My trainer was Petey. Nice little guy. He was five-foot-three and about a hundred and thirty pounds. And he could move them like they were nothing. After the first hour I could not keep my quota. Not even close. I was six-two and one-eighty at that time. I thought I was strong but I had really learned something that day: I wasn’t. I was so far from strong that it wasn’t even a blip on my radar. And this little guy so calm in demeanor to the point of achieving Buddhist Zen could throw me around the factory floor while eating his lunch and texting his girlfriend. Now here he was doing double the workload because of me.
I really needed a boost at that point, something to put me back on my feet at least in perspective as things were not generally going so well. And this wasn’t it.
Petey must have seen something in my face at that moment. He’s seen it before, and he explained to me the nights where temps would leave halfway through the shift yelling, “Fuck this!” Or after the first hour. Or after trying their hand at a couple then staring at Petey with disbelief and fright at the ease in which he handled those heavy fuckers and scrambling away from him when he went to shake their hand goodbye.
Petey placed a hand on my shoulder. “Don’t worry, Man. It’ll get better.” I’m glad he didn’t squeeze or I probably wouldn’t have a shoulder left. Arm-wrestling was definitely out of the question.
I looked up at him then I looked around the metallic Hell of the factory floor that surrounded me at 3AM –sparks flying out from the arc welders, tow motors frantically speeding skids every which way, the maintenance crew all gathered around another broken machine scratching their heads.
I asked bitterly. “How the fuck would you know?”
He smiled. It was entirely without malice because all he had was patience and understanding because he was just so much better than me in every way.
I stayed until the end of my shift. Not once was there a time that I thought I could manage another night, another week or a month. Not once.
Six months later I was a data-entry filing clerk at a health firm along the Grand river. It wasn’t developing business applications but it wasn’t slinging bus bumpers either. It was an easy and aesthetic place where I got to dress well and eat lunch on a grassy knoll right beside the river. After the first week a wonderful brunette took fancy to me and began spending her lunch hours at my side. The first time she did I remember so well her asking me if she could join me as I looked up at her tall, glowing, statuesque frame.
Good God, really? For me?
So what if I wasn’t the hardest motherfucker to ever walk the face of the earth? It was alright. At that moment it was very much okay with me as I made room for her to sit down.
Petey was right, things did get better. And at that point I imagined he was still moving bus bumpers from horizontal to vertical drying rack throughout the night at Meticoke; as strong, patient and naturally content as any human being could be. Some things hit you hard in the gut and this was one of them. I still could not fully piece together why. But I do know one thing: I still wouldn’t fuck with him.

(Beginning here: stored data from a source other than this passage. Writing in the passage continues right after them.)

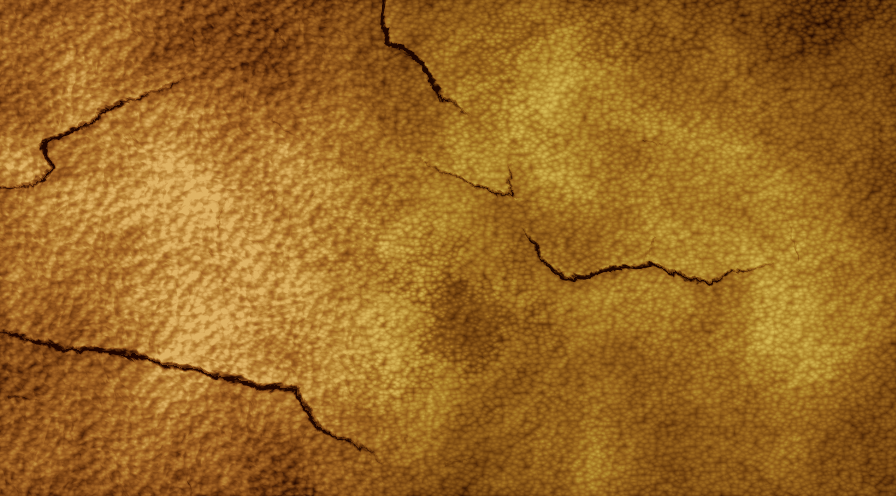
This texture is drawn by a Shadertoy shader. Its source:

```glsl
// Aged ochre plaster wall with stained patches, gritty relief and ragged cracks.

// Colour ramp, from deep shadow to pale plaster
const vec3 RAMP[6] = vec3[6](
    vec3(0.25, 0.11, 0.02), vec3(0.41, 0.22, 0.05), vec3(0.52, 0.31, 0.09),
    vec3(0.62, 0.40, 0.13), vec3(0.70, 0.52, 0.19), vec3(0.80, 0.65, 0.31));
const vec3 WARM_TINT  = vec3(1.03, 0.98, 1.06);
const vec3 OLIVE_TINT = vec3(0.98, 1.01, 0.87);

// Tone values are in steps of the ramp
const float BASE_TONE   = 3.3;
const float CLOUD_GAIN  = 1.7;
const float STAIN_DEPTH = 1.3;
const float BUMP_GAIN   = 2.6;
const float GRIT_GAIN   = 1.7;
const float VIGNETTE    = 2.0;
const float CRACK_DEPTH = 4.2;
const float LIP_LIGHT   = 0.8;
const float LIP_SHADE   = 1.3;
const float BUMP_SCALE  = 48.0;
const float GRIT_SCALE  = 105.0;
const float SOFT_EDGE   = 0.004;
const int   HAIRLINES   = 10;

// Crack paths, in canvas heights; the left side of the path is the lit lip
const vec2 LOW_CRACK[6] = vec2[6](vec2(-0.12, 0.34), vec2(0.14, 0.304),
    vec2(0.34, 0.266), vec2(0.59, 0.21), vec2(0.65, 0.136), vec2(0.77, 0.065));
const vec2 RIGHT_CRACK[6] = vec2[6](vec2(1.06, 0.545), vec2(1.09, 0.48),
    vec2(1.145, 0.442), vec2(1.31, 0.467), vec2(1.43, 0.432), vec2(1.56, 0.468));
const vec2 LEFT_CRACK[6] = vec2[6](vec2(-0.04, 0.63), vec2(0.065, 0.626),
    vec2(0.105, 0.66), vec2(0.089, 0.715), vec2(0.234, 0.785), vec2(0.38, 0.84));
const vec2 TOP_CRACK[6] = vec2[6](vec2(0.76, 1.06), vec2(0.771, 0.99),
    vec2(0.783, 0.918), vec2(0.853, 0.864), vec2(0.89, 0.81), vec2(0.94, 0.76));
const vec2 FORK_CRACK[6] = vec2[6](vec2(0.83, 0.68), vec2(0.923, 0.645),
    vec2(0.98, 0.62), vec2(1.028, 0.603), vec2(1.03, 0.63), vec2(1.027, 0.67));

vec2 hash2(vec2 p) {
    vec3 q = fract(p.xyx * vec3(0.1031, 0.1030, 0.0973));
    q += dot(q, q.yzx + 33.33);
    return fract((q.xx + q.yz) * q.zy);
}

// Cellular noise: distance to the nearest scattered point
float cells(vec2 p) {
    vec2 home = floor(p);
    float nearest = 4.0;
    for (int y = -1; y <= 1; y++)
        for (int x = -1; x <= 1; x++) {
            vec2 cell = home + vec2(x, y);
            vec2 d = cell + hash2(cell) - p;
            nearest = min(nearest, dot(d, d));
        }
    return sqrt(nearest);
}

// Layered, turned and warped sines
float clouds(vec2 p) {
    const mat2 TURN = mat2(0.8, 0.6, -0.6, 0.8);
    float sum = 0.0, amp = 0.5;
    for (int i = 0; i < 6; i++) {
        p += 0.35 * sin(1.3 * p.yx + 1.7 * float(i));
        sum += amp * sin(p.x) * cos(p.y);
        p = TURN * p * 1.83 + 2.4;
        amp *= 0.68;
    }
    return sum;
}

float glow(vec2 p, vec2 centre, vec2 radius) {
    vec2 d = (p - centre) / radius;
    return exp(-dot(d, d));
}

// Distance to a segment, and the position along it
vec2 segment(vec2 p, vec2 a, vec2 b) {
    vec2 ab = b - a;
    float t = clamp(dot(p - a, ab) / dot(ab, ab), 0.0, 1.0);
    return vec2(length(p - a - ab * t), t);
}

// Tone change of a tapered crack with one lit and one shaded lip
float crack(vec2 p, vec2 path[6], float width) {
    float dist = 10.0, along = 0.0, side = 1.0;
    for (int i = 0; i < 5; i++) {
        vec2 a = path[i], b = path[i + 1], s = segment(p, a, b);
        if (s.x < dist) {
            dist = s.x;
            along = (float(i) + s.y) / 5.0;
            side = (b.x - a.x) * (p.y - a.y) - (b.y - a.y) * (p.x - a.x);
        }
    }
    float body = sqrt(max(sin(3.1416 * along), 0.0)) * min(1.0, width / 0.003);
    float core = 1.0 - smoothstep(0.4 * width * body, width * body + SOFT_EDGE, dist);
    float lip = side > 0.0 ? LIP_LIGHT * exp(-dist / 0.016) : -LIP_SHADE * exp(-dist / 0.014);
    return body * (lip - CRACK_DEPTH * core);
}

void mainImage(out vec4 fragColor, in vec2 fragCoord) {
    vec2 p = fragCoord / iResolution.y;
    vec2 uv = fragCoord / iResolution.xy;
    float smoothSide = smoothstep(0.45, 1.0, p.x);

    // Broad light and darkened borders
    float tone = BASE_TONE + 1.8 * glow(p, vec2(0.28, 0.48), vec2(0.34, 0.27))
        + 1.1 * glow(p, vec2(1.42, 0.55), vec2(0.36, 0.2))
        + 1.3 * glow(p, vec2(0.03, 0.67), vec2(0.06, 0.05));
    vec2 border = 4.0 * uv * (1.0 - uv);
    tone -= VIGNETTE * (1.0 - pow(max(border.x * border.y, 0.0), 0.35));

    // Gritty relief, coarser on the left
    vec2 bumpPos = p * BUMP_SCALE + 0.8 * clouds(p * 20.0);
    float bump = cells(bumpPos) - cells(bumpPos + vec2(-0.25, 0.3));
    float grit = cells(p * GRIT_SCALE * vec2(0.8, 1.15)) - 0.5;
    tone += BUMP_GAIN * mix(1.0, 0.4, smoothSide) * bump - GRIT_GAIN * grit;

    // Clouded wash and mottled stains
    tone += CLOUD_GAIN * clouds(p * 6.0 + 1.0);
    float stainArea = glow(p, vec2(0.87, 0.36), vec2(0.24, 0.2))
        + 0.6 * glow(p, vec2(1.12, 0.9), vec2(0.25, 0.15)) + 0.2 * smoothSide;
    float stain = smoothstep(-0.25, 0.5, clouds(p * 13.0 + 5.0) + 0.6 * grit);
    tone -= STAIN_DEPTH * stainArea * stain;

    // Ragged cracks
    vec2 ragged = p + 0.012 * vec2(clouds(p * 28.0), clouds(p * 28.0 + 7.0));
    tone += crack(ragged, LOW_CRACK, 0.006) + crack(ragged, RIGHT_CRACK, 0.0035)
        + crack(ragged, LEFT_CRACK, 0.004) + crack(ragged, TOP_CRACK, 0.003)
        + crack(ragged, FORK_CRACK, 0.0022);

    // Scattered hairlines
    for (int i = 0; i < HAIRLINES; i++) {
        vec2 seed = hash2(vec2(i, 3 * i + 11));
        vec2 bend = hash2(vec2(5 * i + 2, i + 40)) - 0.5;
        vec2 start = seed * vec2(iResolution.x / iResolution.y, 1.0);
        vec2 s = segment(ragged, start, start + 0.22 * bend);
        tone -= 1.3 * (1.0 - smoothstep(0.0, SOFT_EDGE, s.x)) * (1.0 - s.y);
    }

    // Tone to colour
    tone = clamp(tone, -0.8, 5.5);
    int step0 = int(clamp(floor(tone), 0.0, 4.0));
    vec3 color = mix(RAMP[step0], RAMP[step0 + 1], tone - float(step0));
    color *= mix(WARM_TINT, OLIVE_TINT, smoothSide);
    fragColor = vec4(clamp(color, 0.0, 1.0), 1.0);
}
```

And I still can’t look away from him either.
Not Without a Fight
You’re not going to get much of anywhere
without a fight.
You have to want it

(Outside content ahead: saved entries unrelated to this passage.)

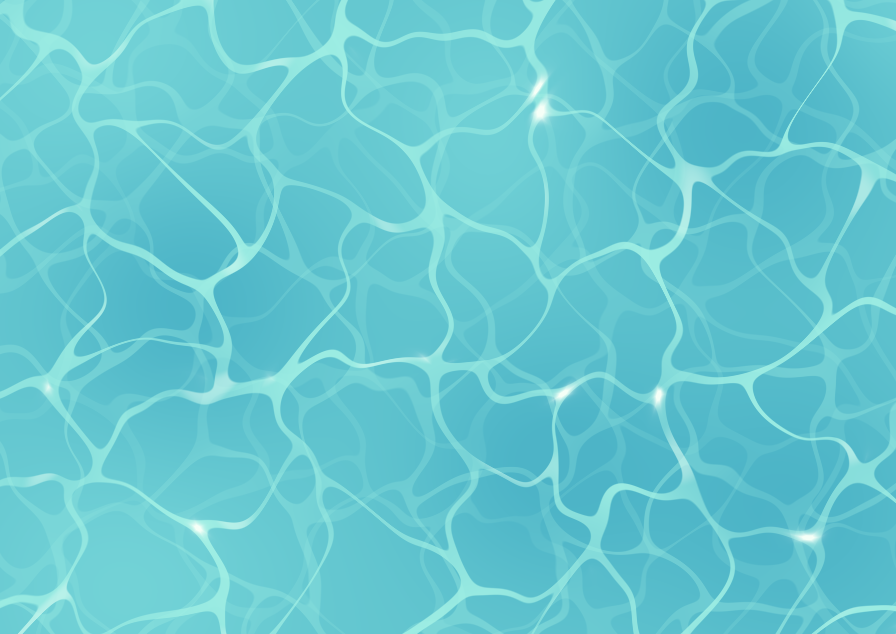
A Shadertoy shader for this texture:

```glsl
#define DEEP vec3(0.285, 0.695, 0.775)
#define WATER vec3(0.385, 0.775, 0.812)
#define SHALLOW vec3(0.455, 0.83, 0.845)
#define CAUSTIC vec3(0.63, 0.94, 0.895)
#define GLINT vec3(0.96, 1.0, 0.97)
#define CELLS 5.0
#define LINE_WIDTH 0.021
#define ROUNDING 24.0
#define WAVINESS 0.15
#define GLINT_SHARE 0.2

vec2 hash2(vec2 p) {
    vec2 q = vec2(dot(p, vec2(127.1, 311.7)), dot(p, vec2(269.5, 183.3)));
    return fract(sin(q) * 43758.547);
}

vec2 seedPoint(vec2 cell) {
    return cell + 0.5 + 0.92 * (hash2(cell) - 0.5);
}

// Layered sines bend the straight cell walls
vec2 bend(vec2 p) {
    p += WAVINESS * sin(p.yx * vec2(2.7, 3.1) + vec2(0.4, 1.9));
    p += 0.5 * WAVINESS * sin(p.yx * vec2(6.3, 5.7) + vec2(2.1, 0.7));
    return p + 0.2 * WAVINESS * sin(p.yx * vec2(10.1, 11.3) + vec2(0.9, 4.0));
}

// x: rounded distance to the wall, y: closeness to a corner, z: corner hash
vec3 cellWalls(vec2 p) {
    vec2 base = floor(p), a = base, b = base, c = base;
    vec4 near = vec4(9.0);
    for (int j = -2; j <= 2; j++)
    for (int i = -2; i <= 2; i++) {
        vec2 cell = base + vec2(i, j);
        float d = distance(p, seedPoint(cell));
        if (d < near.x) { near = vec4(d, near.xyz); c = b; b = a; a = cell; }
        else if (d < near.y) { near = vec4(near.x, d, near.yz); c = b; b = cell; }
        else if (d < near.z) { near = vec4(near.xy, d, near.z); c = cell; }
        else near.w = min(near.w, d);
    }

    // Soft minimum over all walls thickens the junctions
    vec2 home = seedPoint(a);
    float sum = 0.0;
    for (int j = -2; j <= 2; j++)
    for (int i = -2; i <= 2; i++) {
        vec2 cell = a + vec2(i, j);
        if (i == 0 && j == 0) continue;
        vec2 other = seedPoint(cell);
        float d = dot(0.5 * (home + other) - p, normalize(other - home));
        sum += exp(-ROUNDING * d);
    }
    float isolated = smoothstep(0.04, 0.16, near.w - near.z);
    float spread = (near.z - near.x) / 0.075;
    float corner = isolated * (exp(-spread * spread) + 0.3 * exp(-spread));
    return vec3(-log(sum) / ROUNDING, corner, hash2(a + b + c + 7.0).x);
}

// Slow variation between 0 and 1
float drift(vec2 p) {
    return 0.5 + 0.25 * (sin(p.x * 2.3 + 1.7 * sin(p.y * 1.6))
                       + sin(p.y * 2.9 - 1.4 * sin(p.x * 1.9)));
}

float softSpot(vec2 p, vec3 spot) {
    vec2 d = (p - spot.xy) / spot.z;
    return exp(-dot(d, d));
}

// Deep pools and light shallows
vec3 waterColour(vec2 p) {
    vec3 pools[4] = vec3[4](vec3(0.30, 0.52, 0.21), vec3(1.17, 0.80, 0.24),
                            vec3(0.86, 0.27, 0.20), vec3(1.25, 0.20, 0.25));
    vec3 shoals[4] = vec3[4](vec3(0.81, 0.80, 0.20), vec3(0.16, 0.90, 0.26),
                             vec3(0.20, 0.08, 0.25), vec3(1.40, 0.98, 0.14));
    float deep = 0.0, light = 0.0;
    for (int i = 0; i < 4; i++) {
        deep += softSpot(p, pools[i]);
        light += softSpot(p, shoals[i]);
    }
    vec3 colour = mix(WATER, SHALLOW, min(light, 1.0) * 0.9);
    return mix(colour, DEEP, min(deep, 1.0) * 0.85);
}

void mainImage(out vec4 fragColor, in vec2 fragCoord) {
    vec2 p = fragCoord / iResolution.y;
    vec3 colour = waterColour(p);

    // Three nets of light, from faint and deep to bright and near
    for (int n = 0; n < 3; n++) {
        float layer = float(n);
        float scale = CELLS * (1.1 - 0.05 * layer);
        vec2 q = bend(p * scale + layer * vec2(17.3, 31.9));
        vec3 wall = cellWalls(q);
        float vary = drift(q * 1.6 + layer * 4.0);
        float width = LINE_WIDTH * mix(0.4, 1.7, vary) * (1.3 - 0.15 * layer);
        float blur = 0.8 * scale / iResolution.y;
        float line = 1.0 - smoothstep(width - blur, width + blur, wall.x);
        float strength = mix(0.17, 0.74, layer * layer * 0.25);
        strength *= mix(0.6, 1.25, drift(q.yx * 1.2 + 3.0));
        colour = mix(colour, CAUSTIC, line * strength);

        // Glints on some corners and streaks along the brightest net
        if (n == 2) {
            float chosen = step(1.0 - GLINT_SHARE, wall.z);
            float streak = line * smoothstep(0.78, 1.0, drift(q * 2.1 + 9.0));
            colour = mix(colour, GLINT, 0.35 * streak);
            colour = mix(colour, GLINT, min(chosen * wall.y, 1.0));
        }
    }
    fragColor = vec4(colour, 1.0);
}
```
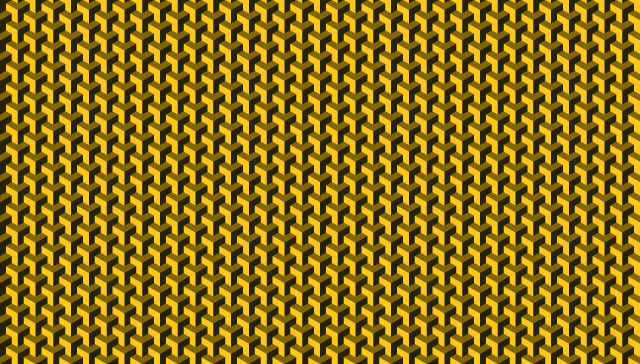
Reproduce this pattern procedurally as a WebGL 2 fragment shader.

```glsl
#version 300 es
precision highp float;
// Interlocking isometric tripods: olive tops, yellow left sides, dark right sides.

uniform vec2 u_resolution;
out vec4 fragColor;

const vec3 OLIVE = vec3(0.51, 0.40, 0.01);
const vec3 YELLOW = vec3(0.99, 0.78, 0.12);
const vec3 DARK = vec3(0.15, 0.13, 0.045);

// Face colour at p, in isometric units: x in column widths, y in edge lengths.
vec3 tripodColor(vec2 p) {
    // Each stem stands 3 columns from the last and is raised by half a period.
    float stem = floor((p.x + 1.0) / 3.0);
    p -= stem * vec2(3.0, 1.5);

    // Stem: two columns meeting at x = 0, capped by the middle of the top.
    if (p.x < 1.0) {
        float height = mod(p.y - 0.5 * abs(p.x) + 2.0, 3.0);
        if (height > 2.0) return OLIVE;
        return p.x < 0.0 ? YELLOW : DARK;
    }

    // Gap: this stem's right arm alternates with the next stem's left arm.
    if (mod(p.y - 0.5 * p.x + 1.0, 3.0) < 1.0) return DARK;
    if (mod(p.y + 0.5 * p.x - 2.0, 3.0) < 1.0) return YELLOW;
    return OLIVE;
}

void main() {
    // 36 stems across and 18 tripods up each stem; average 4 x 4 samples.
    vec3 sum = vec3(0.0);
    for (int j = 0; j < 4; j++) {
        for (int i = 0; i < 4; i++) {
            vec2 offset = (vec2(i, j) + 0.5) / 4.0 - 0.5;
            vec2 uv = (gl_FragCoord.xy + offset) / u_resolution;
            sum += tripodColor(uv * vec2(108.0, 54.0));
        }
    }
    fragColor = vec4(sum / 16.0, 1.0);
}
```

to keep going for it
with the understanding
that you may never have it.
It may break your back.
It may wreck your mind.
But you have got to keep
even if it doesn’t
amount to anything in the end.
And if that doesn’t work for you,
than might I suggest
that you move out of the way
You Go Live Your Own Will
I’ve seen people
out of nothing
but their own will
so don’t you sit there
and tell me
that I can’t do anything
based on yours.